Carbon dioxide emissions caused by UK consumers increased by almost a fifth between 1992 and 2004, research revealed today.
A study by the Stockholm Environment Institute at York University looked at the carbon footprint of all the goods and services consumed by British residents, including those imported from other countries. The research found the amount of carbon dioxide emissions associated with consumption in the UK increased by more than 115 million tonnes in that time, from 646.8 million tonnes to 762.4 million tonnes.
Emissions grew because of an overall increase in the amount of products being consumed and a shift from manufacturing in the UK to other countries where production involved a higher carbon output, such as China. The study counted emissions created through the production and transport of products such as televisions and clothing abroad, as well as goods and services produced in the UK and consumed here including gas and electricity. But it subtracted the carbon footprint of products manufactured here but exported for consumption abroad, to give a clear picture of the emissions associated with consumption in the UK.
While "territorial" emissions - those created in the UK and measured under the UN's Kyoto Protocol on reducing greenhouse gases - fell by 5% from 1992 to 2004, consumer-related emissions rose 18%. Consumption emissions were 37% higher than the territorial emissions in 2004, the study said. Thomas Wiedmann, research associate at the Stockholm Environment Institute at York University, said the study drew up the "total carbon footprint of UK consumers" and provided an insight into the global impacts of consumption in Britain.
"It gives support for the view that in an increasingly globalised market all economies need to play their part in reducing greenhouse gas emissions," he said. Dr Wiedmann said the study included, for example, the electricity needed to make clothes in China which were then exported to the UK for sale. Much of the time, that energy was more carbon intensive because countries such as China relied heavily on coal, he said.
The study, using a new modelling approach, was commissioned for the Department for Environment, Food and Rural Affairs. Environment Secretary Hilary Benn said: "Under international climate change agreements, we only have direct influence over our domestic emissions - and they are, and will remain, the basis for these commitments. "But as we accelerate the move to a low carbon economy, we must help business and individuals to understand and reduce the environmental impacts of the products and services they produce, sell or consume, wherever in the world they are made."

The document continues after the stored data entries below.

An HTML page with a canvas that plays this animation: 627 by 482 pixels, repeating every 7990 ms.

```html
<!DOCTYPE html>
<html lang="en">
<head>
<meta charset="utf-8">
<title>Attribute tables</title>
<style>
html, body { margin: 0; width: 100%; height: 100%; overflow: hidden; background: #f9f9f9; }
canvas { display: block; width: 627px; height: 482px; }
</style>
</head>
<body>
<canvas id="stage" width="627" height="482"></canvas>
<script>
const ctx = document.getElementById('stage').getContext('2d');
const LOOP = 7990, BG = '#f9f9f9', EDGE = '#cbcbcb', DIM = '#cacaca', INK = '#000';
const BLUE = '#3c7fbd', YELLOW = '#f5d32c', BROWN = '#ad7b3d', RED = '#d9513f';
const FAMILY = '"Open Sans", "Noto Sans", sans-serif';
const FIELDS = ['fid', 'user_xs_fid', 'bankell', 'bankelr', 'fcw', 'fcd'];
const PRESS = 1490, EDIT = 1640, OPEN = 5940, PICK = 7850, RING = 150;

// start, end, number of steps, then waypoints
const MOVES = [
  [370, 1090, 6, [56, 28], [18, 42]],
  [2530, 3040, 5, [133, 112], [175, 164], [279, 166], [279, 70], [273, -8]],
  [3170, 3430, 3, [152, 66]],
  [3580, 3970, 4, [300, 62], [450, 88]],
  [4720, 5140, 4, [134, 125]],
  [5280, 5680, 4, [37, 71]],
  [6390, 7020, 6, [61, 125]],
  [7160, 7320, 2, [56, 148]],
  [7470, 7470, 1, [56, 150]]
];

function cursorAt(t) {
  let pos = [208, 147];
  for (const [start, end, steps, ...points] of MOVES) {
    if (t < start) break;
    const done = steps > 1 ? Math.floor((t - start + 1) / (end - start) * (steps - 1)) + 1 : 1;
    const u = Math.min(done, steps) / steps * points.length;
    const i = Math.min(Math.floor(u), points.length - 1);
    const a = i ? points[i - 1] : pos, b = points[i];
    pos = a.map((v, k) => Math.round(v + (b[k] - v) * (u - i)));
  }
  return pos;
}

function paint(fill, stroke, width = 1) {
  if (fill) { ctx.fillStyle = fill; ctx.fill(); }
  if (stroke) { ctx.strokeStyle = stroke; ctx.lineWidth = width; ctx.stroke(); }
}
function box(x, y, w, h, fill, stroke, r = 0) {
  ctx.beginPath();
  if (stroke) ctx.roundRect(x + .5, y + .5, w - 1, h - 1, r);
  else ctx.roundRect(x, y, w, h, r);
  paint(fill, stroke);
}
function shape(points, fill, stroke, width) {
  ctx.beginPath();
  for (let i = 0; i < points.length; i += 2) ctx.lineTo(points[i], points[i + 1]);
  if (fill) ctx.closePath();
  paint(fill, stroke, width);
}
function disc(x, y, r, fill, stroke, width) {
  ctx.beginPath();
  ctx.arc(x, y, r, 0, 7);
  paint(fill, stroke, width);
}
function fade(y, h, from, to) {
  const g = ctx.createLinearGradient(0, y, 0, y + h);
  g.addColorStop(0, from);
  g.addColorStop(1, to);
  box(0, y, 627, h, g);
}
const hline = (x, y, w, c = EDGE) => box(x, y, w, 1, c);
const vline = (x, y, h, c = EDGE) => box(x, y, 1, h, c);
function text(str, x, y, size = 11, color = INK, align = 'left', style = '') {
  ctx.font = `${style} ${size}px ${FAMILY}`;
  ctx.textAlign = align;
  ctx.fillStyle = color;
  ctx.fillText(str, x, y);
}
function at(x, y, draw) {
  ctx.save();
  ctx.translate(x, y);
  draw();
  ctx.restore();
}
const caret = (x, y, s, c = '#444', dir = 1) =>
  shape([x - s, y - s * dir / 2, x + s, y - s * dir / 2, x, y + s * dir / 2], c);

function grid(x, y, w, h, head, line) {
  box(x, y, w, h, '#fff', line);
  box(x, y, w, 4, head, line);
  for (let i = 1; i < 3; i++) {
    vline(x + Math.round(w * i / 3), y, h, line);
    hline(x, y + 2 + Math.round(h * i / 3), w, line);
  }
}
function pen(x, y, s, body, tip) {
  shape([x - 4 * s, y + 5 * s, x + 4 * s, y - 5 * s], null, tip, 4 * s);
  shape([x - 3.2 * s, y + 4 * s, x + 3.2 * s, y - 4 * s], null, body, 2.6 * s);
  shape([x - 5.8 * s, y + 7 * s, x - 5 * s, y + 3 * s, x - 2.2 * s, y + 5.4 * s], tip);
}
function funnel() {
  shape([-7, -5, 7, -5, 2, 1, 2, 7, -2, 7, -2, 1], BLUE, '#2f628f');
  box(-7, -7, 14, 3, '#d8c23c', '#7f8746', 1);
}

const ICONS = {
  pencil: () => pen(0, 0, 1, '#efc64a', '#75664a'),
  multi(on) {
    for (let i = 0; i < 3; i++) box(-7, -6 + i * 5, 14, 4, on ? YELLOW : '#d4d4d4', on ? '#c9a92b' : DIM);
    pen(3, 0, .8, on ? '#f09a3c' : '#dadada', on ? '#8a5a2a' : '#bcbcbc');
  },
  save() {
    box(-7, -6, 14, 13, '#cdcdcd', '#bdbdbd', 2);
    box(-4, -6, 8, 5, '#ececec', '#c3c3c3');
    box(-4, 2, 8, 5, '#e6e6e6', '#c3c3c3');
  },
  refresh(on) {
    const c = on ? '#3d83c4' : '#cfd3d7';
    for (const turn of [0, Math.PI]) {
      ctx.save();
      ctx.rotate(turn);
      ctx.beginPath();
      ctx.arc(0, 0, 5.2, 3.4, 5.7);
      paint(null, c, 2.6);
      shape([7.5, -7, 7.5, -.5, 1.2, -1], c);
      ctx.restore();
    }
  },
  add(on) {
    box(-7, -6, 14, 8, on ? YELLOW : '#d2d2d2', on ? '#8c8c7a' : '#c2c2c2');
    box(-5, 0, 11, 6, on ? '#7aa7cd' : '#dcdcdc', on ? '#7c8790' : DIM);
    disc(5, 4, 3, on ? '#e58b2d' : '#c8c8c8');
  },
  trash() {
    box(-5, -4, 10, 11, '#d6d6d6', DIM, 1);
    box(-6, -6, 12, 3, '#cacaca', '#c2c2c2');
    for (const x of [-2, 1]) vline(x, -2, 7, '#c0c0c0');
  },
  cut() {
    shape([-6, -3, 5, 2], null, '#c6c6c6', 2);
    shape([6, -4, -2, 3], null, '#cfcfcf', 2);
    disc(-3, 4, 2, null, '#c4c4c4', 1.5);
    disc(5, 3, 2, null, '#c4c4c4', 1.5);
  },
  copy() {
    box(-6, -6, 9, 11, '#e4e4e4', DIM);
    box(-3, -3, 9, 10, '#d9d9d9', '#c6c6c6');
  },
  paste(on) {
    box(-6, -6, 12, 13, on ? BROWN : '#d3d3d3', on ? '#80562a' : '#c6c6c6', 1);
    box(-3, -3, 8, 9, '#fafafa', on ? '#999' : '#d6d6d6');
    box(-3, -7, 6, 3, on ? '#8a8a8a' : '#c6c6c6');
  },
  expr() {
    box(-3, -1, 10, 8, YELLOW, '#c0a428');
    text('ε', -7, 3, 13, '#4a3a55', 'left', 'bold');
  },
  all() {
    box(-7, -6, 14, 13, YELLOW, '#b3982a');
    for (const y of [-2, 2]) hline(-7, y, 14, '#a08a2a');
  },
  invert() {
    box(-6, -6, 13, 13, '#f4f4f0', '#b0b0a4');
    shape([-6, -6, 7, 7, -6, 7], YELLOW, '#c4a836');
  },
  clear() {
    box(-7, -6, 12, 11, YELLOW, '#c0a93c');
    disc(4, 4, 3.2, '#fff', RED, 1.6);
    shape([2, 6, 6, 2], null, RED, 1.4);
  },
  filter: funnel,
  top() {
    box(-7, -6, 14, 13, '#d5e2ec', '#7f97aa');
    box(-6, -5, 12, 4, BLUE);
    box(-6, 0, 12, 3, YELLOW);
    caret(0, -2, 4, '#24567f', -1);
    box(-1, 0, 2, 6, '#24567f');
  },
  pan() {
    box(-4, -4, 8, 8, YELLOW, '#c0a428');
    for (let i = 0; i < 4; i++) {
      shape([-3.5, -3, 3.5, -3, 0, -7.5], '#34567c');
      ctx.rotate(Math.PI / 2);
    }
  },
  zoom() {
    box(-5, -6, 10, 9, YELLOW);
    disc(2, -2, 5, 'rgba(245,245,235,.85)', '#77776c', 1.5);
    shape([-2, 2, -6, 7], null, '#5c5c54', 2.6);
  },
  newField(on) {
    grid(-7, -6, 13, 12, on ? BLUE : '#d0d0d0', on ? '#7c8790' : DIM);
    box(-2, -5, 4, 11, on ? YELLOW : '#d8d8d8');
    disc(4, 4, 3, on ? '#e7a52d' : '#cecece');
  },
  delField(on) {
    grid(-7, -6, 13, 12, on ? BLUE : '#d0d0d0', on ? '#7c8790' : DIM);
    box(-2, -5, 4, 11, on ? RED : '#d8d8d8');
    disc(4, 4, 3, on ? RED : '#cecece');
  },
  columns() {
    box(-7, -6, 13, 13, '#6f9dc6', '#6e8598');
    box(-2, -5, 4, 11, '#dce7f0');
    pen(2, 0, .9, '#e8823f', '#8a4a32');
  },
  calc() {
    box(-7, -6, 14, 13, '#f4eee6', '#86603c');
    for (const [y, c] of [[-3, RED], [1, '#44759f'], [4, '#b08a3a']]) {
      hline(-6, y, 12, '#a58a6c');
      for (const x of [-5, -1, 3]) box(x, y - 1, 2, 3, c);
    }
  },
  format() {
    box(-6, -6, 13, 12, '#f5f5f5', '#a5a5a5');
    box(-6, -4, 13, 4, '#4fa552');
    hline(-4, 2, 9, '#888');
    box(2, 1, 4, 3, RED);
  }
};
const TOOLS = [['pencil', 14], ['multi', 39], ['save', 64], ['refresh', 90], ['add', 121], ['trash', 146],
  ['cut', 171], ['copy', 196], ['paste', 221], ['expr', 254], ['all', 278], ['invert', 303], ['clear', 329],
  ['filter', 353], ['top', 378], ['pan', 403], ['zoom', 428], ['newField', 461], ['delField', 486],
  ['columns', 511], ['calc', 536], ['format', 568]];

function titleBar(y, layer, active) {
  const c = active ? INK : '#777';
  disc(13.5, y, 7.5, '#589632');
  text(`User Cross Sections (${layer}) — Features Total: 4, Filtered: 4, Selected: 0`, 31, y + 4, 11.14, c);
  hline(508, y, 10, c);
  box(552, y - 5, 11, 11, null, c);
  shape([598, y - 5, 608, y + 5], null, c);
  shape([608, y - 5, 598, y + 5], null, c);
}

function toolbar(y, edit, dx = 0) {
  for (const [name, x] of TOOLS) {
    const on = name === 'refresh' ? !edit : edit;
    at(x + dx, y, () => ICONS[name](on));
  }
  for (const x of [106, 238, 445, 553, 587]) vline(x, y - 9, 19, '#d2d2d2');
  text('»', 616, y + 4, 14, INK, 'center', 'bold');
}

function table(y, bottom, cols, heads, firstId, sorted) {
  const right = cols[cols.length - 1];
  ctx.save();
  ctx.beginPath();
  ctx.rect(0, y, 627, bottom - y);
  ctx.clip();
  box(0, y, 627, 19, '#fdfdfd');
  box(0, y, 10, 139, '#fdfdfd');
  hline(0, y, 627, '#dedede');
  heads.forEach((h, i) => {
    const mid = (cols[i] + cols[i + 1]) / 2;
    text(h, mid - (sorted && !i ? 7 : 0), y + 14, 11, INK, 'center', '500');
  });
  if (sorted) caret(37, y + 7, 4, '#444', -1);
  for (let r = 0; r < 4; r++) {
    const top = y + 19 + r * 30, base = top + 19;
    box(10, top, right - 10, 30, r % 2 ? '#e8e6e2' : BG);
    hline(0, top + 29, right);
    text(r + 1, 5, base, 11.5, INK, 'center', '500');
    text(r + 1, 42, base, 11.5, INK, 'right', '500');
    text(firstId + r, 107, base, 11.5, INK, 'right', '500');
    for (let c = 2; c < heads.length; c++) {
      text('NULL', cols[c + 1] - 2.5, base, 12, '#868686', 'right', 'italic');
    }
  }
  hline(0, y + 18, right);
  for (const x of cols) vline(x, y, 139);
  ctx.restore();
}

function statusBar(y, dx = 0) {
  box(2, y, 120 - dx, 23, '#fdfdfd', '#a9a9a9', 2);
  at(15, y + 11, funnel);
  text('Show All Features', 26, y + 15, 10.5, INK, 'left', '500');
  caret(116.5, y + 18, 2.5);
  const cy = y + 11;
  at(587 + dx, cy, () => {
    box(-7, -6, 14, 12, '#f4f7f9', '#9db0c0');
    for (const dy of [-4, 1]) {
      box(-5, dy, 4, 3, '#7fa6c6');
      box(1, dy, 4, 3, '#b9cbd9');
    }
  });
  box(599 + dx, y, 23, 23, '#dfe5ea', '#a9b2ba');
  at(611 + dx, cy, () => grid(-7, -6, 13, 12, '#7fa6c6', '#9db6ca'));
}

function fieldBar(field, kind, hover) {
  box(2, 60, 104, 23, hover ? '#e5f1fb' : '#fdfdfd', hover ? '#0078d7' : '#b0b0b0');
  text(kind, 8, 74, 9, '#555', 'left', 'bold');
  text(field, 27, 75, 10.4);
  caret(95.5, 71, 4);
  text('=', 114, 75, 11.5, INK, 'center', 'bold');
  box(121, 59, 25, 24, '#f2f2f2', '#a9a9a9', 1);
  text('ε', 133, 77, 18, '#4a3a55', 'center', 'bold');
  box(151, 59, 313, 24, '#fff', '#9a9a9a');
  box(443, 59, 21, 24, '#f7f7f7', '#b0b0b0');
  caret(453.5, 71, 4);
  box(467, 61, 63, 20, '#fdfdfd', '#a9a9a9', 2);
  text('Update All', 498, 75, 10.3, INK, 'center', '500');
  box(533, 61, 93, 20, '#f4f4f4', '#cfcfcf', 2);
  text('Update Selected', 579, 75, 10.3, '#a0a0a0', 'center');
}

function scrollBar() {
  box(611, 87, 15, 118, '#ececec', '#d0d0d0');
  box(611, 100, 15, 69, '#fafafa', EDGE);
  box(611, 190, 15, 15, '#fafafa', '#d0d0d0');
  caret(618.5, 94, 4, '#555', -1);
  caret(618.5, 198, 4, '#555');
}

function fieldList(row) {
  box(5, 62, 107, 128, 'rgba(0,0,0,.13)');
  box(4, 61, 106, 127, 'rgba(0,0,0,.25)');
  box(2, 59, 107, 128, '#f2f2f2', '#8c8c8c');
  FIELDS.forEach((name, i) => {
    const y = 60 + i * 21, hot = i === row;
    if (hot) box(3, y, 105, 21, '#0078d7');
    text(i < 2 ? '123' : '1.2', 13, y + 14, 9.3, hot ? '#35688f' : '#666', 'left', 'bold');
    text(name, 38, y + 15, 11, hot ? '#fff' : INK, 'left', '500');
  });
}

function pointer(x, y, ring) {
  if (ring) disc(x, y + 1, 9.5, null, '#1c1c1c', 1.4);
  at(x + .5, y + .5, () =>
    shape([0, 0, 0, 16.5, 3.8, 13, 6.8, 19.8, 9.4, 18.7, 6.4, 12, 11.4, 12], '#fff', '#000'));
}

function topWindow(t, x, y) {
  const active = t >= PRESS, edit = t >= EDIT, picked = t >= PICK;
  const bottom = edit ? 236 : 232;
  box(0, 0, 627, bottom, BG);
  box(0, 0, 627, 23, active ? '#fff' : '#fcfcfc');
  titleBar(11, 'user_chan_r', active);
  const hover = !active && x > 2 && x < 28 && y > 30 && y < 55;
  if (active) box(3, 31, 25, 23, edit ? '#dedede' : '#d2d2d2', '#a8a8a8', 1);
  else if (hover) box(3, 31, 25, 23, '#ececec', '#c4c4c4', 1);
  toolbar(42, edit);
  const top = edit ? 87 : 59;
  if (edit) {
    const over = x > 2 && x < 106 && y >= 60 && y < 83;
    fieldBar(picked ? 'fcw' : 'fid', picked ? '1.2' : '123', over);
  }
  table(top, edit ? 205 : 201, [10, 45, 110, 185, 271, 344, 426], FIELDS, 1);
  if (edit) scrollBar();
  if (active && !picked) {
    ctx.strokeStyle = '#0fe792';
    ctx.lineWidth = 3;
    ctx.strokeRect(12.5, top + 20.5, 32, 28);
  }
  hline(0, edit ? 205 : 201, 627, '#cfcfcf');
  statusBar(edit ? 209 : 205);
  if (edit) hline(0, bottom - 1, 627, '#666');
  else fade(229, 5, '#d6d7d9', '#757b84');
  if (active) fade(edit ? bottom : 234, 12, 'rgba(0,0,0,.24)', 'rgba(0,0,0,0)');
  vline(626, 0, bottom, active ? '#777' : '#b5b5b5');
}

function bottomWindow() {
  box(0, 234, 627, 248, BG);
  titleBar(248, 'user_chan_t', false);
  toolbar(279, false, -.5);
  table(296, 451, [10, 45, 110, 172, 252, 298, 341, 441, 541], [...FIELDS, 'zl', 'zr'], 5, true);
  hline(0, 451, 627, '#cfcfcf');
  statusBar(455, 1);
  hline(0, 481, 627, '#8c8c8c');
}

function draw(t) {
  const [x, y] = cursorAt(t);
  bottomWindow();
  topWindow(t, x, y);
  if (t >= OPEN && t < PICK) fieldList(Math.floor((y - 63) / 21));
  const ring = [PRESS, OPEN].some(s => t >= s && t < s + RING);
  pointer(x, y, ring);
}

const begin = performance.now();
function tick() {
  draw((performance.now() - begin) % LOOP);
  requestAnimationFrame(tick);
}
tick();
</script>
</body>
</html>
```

He added: "These findings reinforce the need for a global approach to tackling climate change, based on a carbon market that stimulates action and investment in clean energy and energy efficiency in all economies."Reuse content